MARC ROTENBERG: Right. Well, that’s also actually a very important part of the story. One of the things that Apple and Google and others are doing is trying to build an enormous map of the location of Wi-Fi hotspots and cell towers in the United States, around the world. They do this because actually it makes the services a bit more efficient. It also relieves them of the cost of having to pay other companies for that information. So they are simultaneously taking from the user the location data that the user’s device is able to acquire, putting it in their own database, so that they have a better picture of where all these hotspot devices are that allow their users to connect.
Now, I think there’s another privacy issue there that hasn’t been talked about much but also probably requires some attention. Some of those Wi-Fi hotspots can be, you know, commercial. They can be coffee shops and others that are offering to the public the opportunity to get online. Those are obviously public. I don’t think there’s a problem with collecting that data. But some of those Wi-Fi hotspots are actually the private residential routers that people set up in their home, basically, a wireless network to connect an office, a kitchen and a bedroom. I don’t think most people would anticipate that that sort of information would be collected by these companies, but in fact that’s also been going on now for the last couple of years. And I think that deserves some attention, as well.
JUAN GONZALEZ: And so, obviously, there’s the potential for the government then to obtain this information if it wants to investigate —
MARC ROTENBERG: Yes.
JUAN GONZALEZ: — the potential comings and goings of anybody who’s using an iPhone or an Android phone, as well, right?
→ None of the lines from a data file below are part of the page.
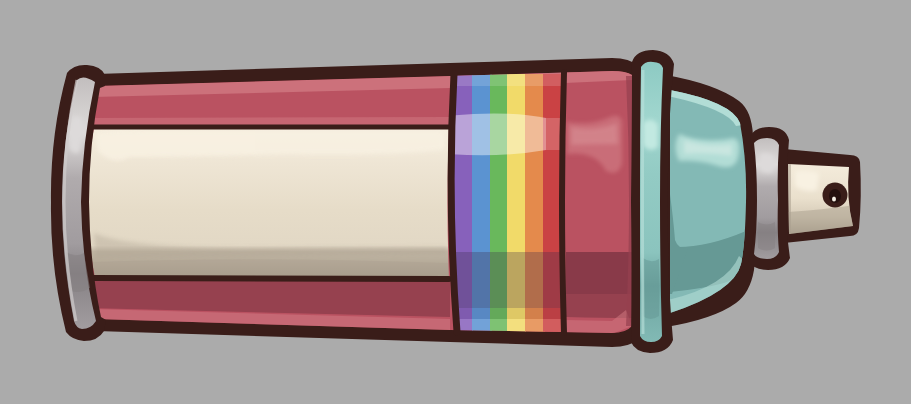
<!DOCTYPE html>
<html lang="en">
<head>
<meta charset="utf-8">
<title>Spray paint can</title>
<style>
:root{--backdrop:#ababab;--ink:#3a1d19;--red:#ba5261;--red-light:#cf7780;--red-dark:#96414f;--cream:#e9dfcc;--cream-light:#f8f1e2;--cream-dark:#aa9f8e;--teal:#83b9b5;--teal-light:#b2ddd6;--teal-dark:#669995;--steel:#a9a4a5;--steel-light:#dddada;--steel-dark:#858082}
html,body{margin:0;width:911px;height:404px;overflow:hidden;background:var(--backdrop)}
svg{display:block}
.ink{fill:var(--ink)}
.seam{fill:none;stroke:var(--ink);stroke-linecap:round}
.red{fill:var(--red)}.red-light{fill:var(--red-light)}.red-dark{fill:var(--red-dark)}
.cream-light{fill:var(--cream-light)}.cream-dark{fill:var(--cream-dark)}
.teal{fill:var(--teal)}.teal-light{fill:var(--teal-light)}.teal-dark{fill:var(--teal-dark)}
.steel{fill:var(--steel)}.steel-light{fill:var(--steel-light)}.steel-dark{fill:var(--steel-dark)}
</style>
</head>
<body>
<svg width="911" height="404" viewBox="0 0 911 404" role="img" aria-label="Red spray paint can lying on its side, with a blank label, rainbow stripes and a teal cap">
<defs>
<linearGradient id="label-tone" x1="0" y1="0" x2="0" y2="1">
<stop offset="0" stop-color="#f6eedf"/><stop offset=".25" stop-color="#eee5d4"/><stop offset=".55" stop-color="#e6dcc8"/><stop offset=".78" stop-color="#e2d8c5"/><stop offset=".82" stop-color="#c1b6a4"/><stop offset="1" stop-color="#a59a89"/>
</linearGradient>
<linearGradient id="ring-tone" x1="0" y1="0" x2="0" y2="1">
<stop offset="0" stop-color="#8dcac3"/><stop offset=".2" stop-color="#a0d6ce"/><stop offset=".4" stop-color="#93cbc4"/><stop offset=".68" stop-color="#8bc4be"/><stop offset=".8" stop-color="#6ca39f"/><stop offset="1" stop-color="#82bab5"/>
</linearGradient>
<linearGradient id="rim-tone" x1="0" y1="0" x2="0" y2="1">
<stop offset="0" stop-color="#c2bebe"/><stop offset=".22" stop-color="#dedbda"/><stop offset=".4" stop-color="#b0abad"/><stop offset=".66" stop-color="#a19c9f"/><stop offset=".78" stop-color="#868184"/><stop offset="1" stop-color="#a29da0"/>
</linearGradient>
<linearGradient id="nozzle-tone" x1="0" y1="0" x2="0" y2="1">
<stop offset="0" stop-color="#f5eddd"/><stop offset=".5" stop-color="#eae0cd"/><stop offset=".75" stop-color="#d5cab7"/><stop offset="1" stop-color="#a89d8d"/>
</linearGradient>
<filter id="soft" x="-20%" y="-20%" width="140%" height="140%"><feGaussianBlur stdDeviation="2"/></filter>
<clipPath id="body-shape"><path d="M96 86L450 76L612 71Q626 71 632 75V326Q626 333 612 333L450 330L97 319Q84 260 84 200Q84 140 96 86Z"/></clipPath>
<clipPath id="rainbow-shape"><path d="M454 74H563V333H456Q450 200 454 74Z"/></clipPath>
<clipPath id="cap-shape"><path d="M670 90Q732 102 740 123Q747 160 746 202Q745 246 741 264Q734 292 670 313Z"/></clipPath>
<clipPath id="nozzle-shape"><path d="M788 164L849 167Q846 198 853 226L789 234Z"/></clipPath>
</defs>

<rect id="backdrop" width="911" height="404" fill="var(--backdrop)"/>

<g id="can-body">
<path class="ink" d="M96 74L450 63L612 58Q630 58 638 66V339Q630 347 612 347L450 342L96 331Z"/>
<g clip-path="url(#body-shape)">
<rect class="red" x="80" y="66" width="556" height="270"/>
<path class="red-light" d="M92 86L450 76L632 70V80L450 88L92 97Z" opacity=".85"/>
<path class="red-light" d="M92 118L450 117V126H92Z" opacity=".55"/>
<path class="red-dark" d="M84 279H450V317L88 308Z"/>
<path class="red-light" d="M92 309L450 319V331L92 321Z" opacity=".6"/>

<path id="label" fill="url(#label-tone)" d="M94 128L449 127Q446 204 449 279L95 277Q88 245 88 203Q88 158 94 128Z"/>
<path class="cream-light" d="M96 134Q112 129 145 131H440Q446 132 444 150Q380 156 290 154Q190 157 130 157Q112 166 98 151Z" filter="url(#soft)" opacity=".85"/>
<path class="cream-dark" d="M94 233Q108 239 130 242Q180 249 260 248L447 247V254L95 258Z" filter="url(#soft)" opacity=".35"/>
<path class="cream-dark" d="M93 262Q260 256 448 263V279H95Z" opacity=".4"/>

<g id="rainbow" clip-path="url(#rainbow-shape)">
<rect x="448" y="70" width="25" height="266" fill="#8761bb"/>
<rect x="472" y="70" width="20" height="266" fill="#5b93d1"/>
<rect x="490" y="70" width="18" height="266" fill="#69b85c"/>
<rect x="507" y="70" width="19" height="266" fill="#f1da69"/>
<rect x="525" y="70" width="20" height="266" fill="#e48a4c"/>
<rect x="543" y="70" width="22" height="266" fill="#ca4244"/>
<rect x="448" y="70" width="118" height="16" fill="#fff" opacity=".15"/>
<path d="M448 116Q505 110 546 118V150Q500 158 448 154Z" fill="#fff" opacity=".42"/>
<path d="M546 118H564V150H546Z" fill="#fff" opacity=".18"/>
<path d="M448 252H566V308H448Z" fill="#3c2b4a" opacity=".3"/>
<path d="M448 308H566V319H448Z" fill="#3c2b4a" opacity=".1"/>
<path d="M448 319H566V336H448Z" fill="#fff" opacity=".14"/>
</g>

<g id="shoulder">
<path class="red-light" d="M567 122Q590 126 608 118Q620 112 622 122V163Q619 177 606 171Q596 151 567 154Z" opacity=".75" filter="url(#soft)"/>
<path d="M571 127Q594 132 617 123L618 144Q594 144 571 145Z" fill="#dc989b" opacity=".5" filter="url(#soft)"/>
<path class="red-dark" d="M566 252H632V318Q602 318 566 317Z"/>
<path d="M566 252H632V294H566Z" fill="#75313f" opacity=".4"/>
<path class="red-light" d="M566 320L612 321L626 310L632 326L612 334H566Z" opacity=".55"/>
<path class="red-dark" d="M626 76H634V326H626Q632 200 626 76Z" opacity=".7"/>
</g>
</g>
<path class="seam" stroke-width="5" d="M92 127H449"/>
<path class="seam" stroke-width="6" d="M94 278L449 279"/>
<path class="seam" stroke-width="7" d="M454 74Q447 200 457 332"/>
<path class="seam" stroke-width="6" d="M564 72Q560 200 564 333"/>
</g>

<g id="base-rim">
<path class="ink" d="M67 73Q74 64 87 65Q101 66 105 75L105 86L100 88Q89 145 89 202Q90 266 101 317L106 320L104 331Q98 341 84 341Q72 340 66 332Q50 268 51 202Q50 135 67 73Z"/>
<path fill="url(#rim-tone)" d="M77 80Q83 74 95 82Q82 143 81 202Q82 265 96 321Q91 329 82 329Q76 328 74 321Q62 260 62 202Q62 140 77 80Z"/>
<path class="steel-light" d="M72 118Q79 113 83 123L80 151Q74 157 69 147Z" filter="url(#soft)"/>
<path class="steel-dark" d="M66 252Q75 258 84 253L90 288Q80 294 71 291Z" opacity=".55"/>
<path d="M77 80Q64 140 64 202Q64 260 76 321" fill="none" stroke="#d0cccc" stroke-width="3" opacity=".7"/>
</g>

<g id="cap">
<path class="ink" d="M666 75Q716 84 739 101Q752 111 753 136Q757 170 757 202Q757 241 754 270Q750 293 736 303Q714 319 666 327Z"/>
<g clip-path="url(#cap-shape)">
<rect class="teal" x="668" y="85" width="80" height="232"/>
<path class="teal-light" d="M668 88Q734 98 743 125L736 126Q728 109 668 96Z"/>
<path class="teal-light" d="M679 134Q703 144 734 138Q742 141 738 158Q734 172 715 165Q697 160 679 161Q672 147 679 134Z" filter="url(#soft)"/>
<path d="M684 140Q706 148 732 144V156Q707 152 684 154Z" fill="#c9e6e0" filter="url(#soft)"/>
<path class="teal-dark" d="M674 247Q706 248 746 231V262Q740 278 724 283Q702 289 670 292Z"/>
<path class="teal-dark" d="M668 180Q673 214 675 240Q678 249 688 249L672 294H668Z"/>
<path class="teal-light" d="M668 300Q727 286 739 256L746 262Q738 303 668 315Z" opacity=".6"/>
</g>
</g>

<g id="cap-ring">
<path class="ink" d="M632 62Q636 50 653 50Q670 51 674 64Q667 130 668 202Q667 275 673 340Q668 353 650 353Q635 352 631 342Q632 270 631 202Q632 130 632 62Z"/>
<path fill="url(#ring-tone)" d="M641 67Q645 61 653 62Q661 62 663 68Q660 130 660 202Q660 270 662 336Q659 342 651 342Q643 342 640 336Q640 270 640 202Q640 130 641 67Z"/>
<path fill="#c2e9e1" d="M643 123Q650 116 658 124V147Q650 154 643 145Z" filter="url(#soft)"/>
<path class="teal-dark" d="M643 258Q651 264 659 259V316Q650 322 643 316Z" opacity=".55"/>
<path d="M643 70Q642 202 643 334" fill="none" stroke="#b9e1da" stroke-width="3" opacity=".65"/>
</g>

<g id="nozzle">
<path class="ink" d="M784 149L850 155Q859 155 860 162Q862 197 859 228Q858 236 850 236L784 243Z"/>
<g clip-path="url(#nozzle-shape)">
<rect x="785" y="160" width="70" height="76" fill="url(#nozzle-tone)"/>
<path class="cream-light" d="M795 171Q807 169 819 173L817 190Q805 193 795 186Z" filter="url(#soft)"/>
<path class="cream-dark" d="M786 212Q822 210 854 205V229L786 237Z" opacity=".5"/>
<path class="cream-dark" d="M786 164H791V234H786Z" opacity=".55"/>
</g>
<circle class="ink" cx="835" cy="195" r="12.5"/>
<ellipse cx="835" cy="196" rx="6" ry="7" fill="#24100e"/>
<ellipse cx="834" cy="199" rx="2" ry="2.5" fill="#f4eee4"/>
</g>

<g id="collar">
<path class="ink" d="M750 137Q754 127 769 127Q786 127 789 140Q786 170 786 200Q786 232 790 258Q785 270 768 270Q754 270 748 261Q755 240 755 200Q755 165 750 137Z"/>
<path fill="url(#rim-tone)" d="M754 143Q758 138 767 138Q776 138 779 145Q777 172 778 200Q777 230 779 252Q776 259 767 259Q757 259 754 254Q757 230 757 200Q757 168 754 143Z"/>
<path class="steel-light" d="M760 154Q767 151 774 156V171Q767 176 760 170Z" filter="url(#soft)"/>
<path class="steel-dark" d="M758 222Q767 227 775 222V248Q767 253 758 248Z" opacity=".5"/>
</g>
</svg>
</body>
</html>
MARC ROTENBERG: Yes. Well, and I think this is another critical point, of course, because a lot of people who talk about privacy on the internet and new technologies tend to draw a pretty sharp line between the activities of government and the activities of the private sector, and they simply assume that what the private sector does doesn’t have much of an impact on government surveillance. But I think what we’ve seen over the last couple of years is almost the exact opposite. In other words, the private sector, through the design of these devices, can do much of government’s surveillance work for it. It would have been impossible, for example, I think, for the government to build the kinds of databases that are being built today in the private sector on locational data. And of course, once those databases are built, you know, then you have a subpoena, you have a warrant, you have a national security letter maybe. But there are various techniques that the government uses to get access to that data, which is part of the reason that we actually feel so strongly that these companies really need to minimize the collection of this personal data. They simply should be keeping less information about how people are using these new devices.
AMY GOODMAN: Marc Rotenberg, a hearing is coming up on Capitol Hill. We only have 10 seconds, but what about PlayStation — Sony not revealing that 100 million of its users had their privacy, their credit card information, out, and they didn’t reveal it for more than a week? You have about 10 seconds to respond.
MARC ROTENBERG: Another extraordinary story. I think the bottom line here is that there really has to be more done to put the responsibility on the companies offering these services to protect privacy. It really is not something today that the consumer, that the internet user, will be able to do for himself or herself.
AMY GOODMAN: Marc Rotenberg, we want to thank you for being with us, of the Electronic Privacy Information Center.
MARC ROTENBERG: Sure.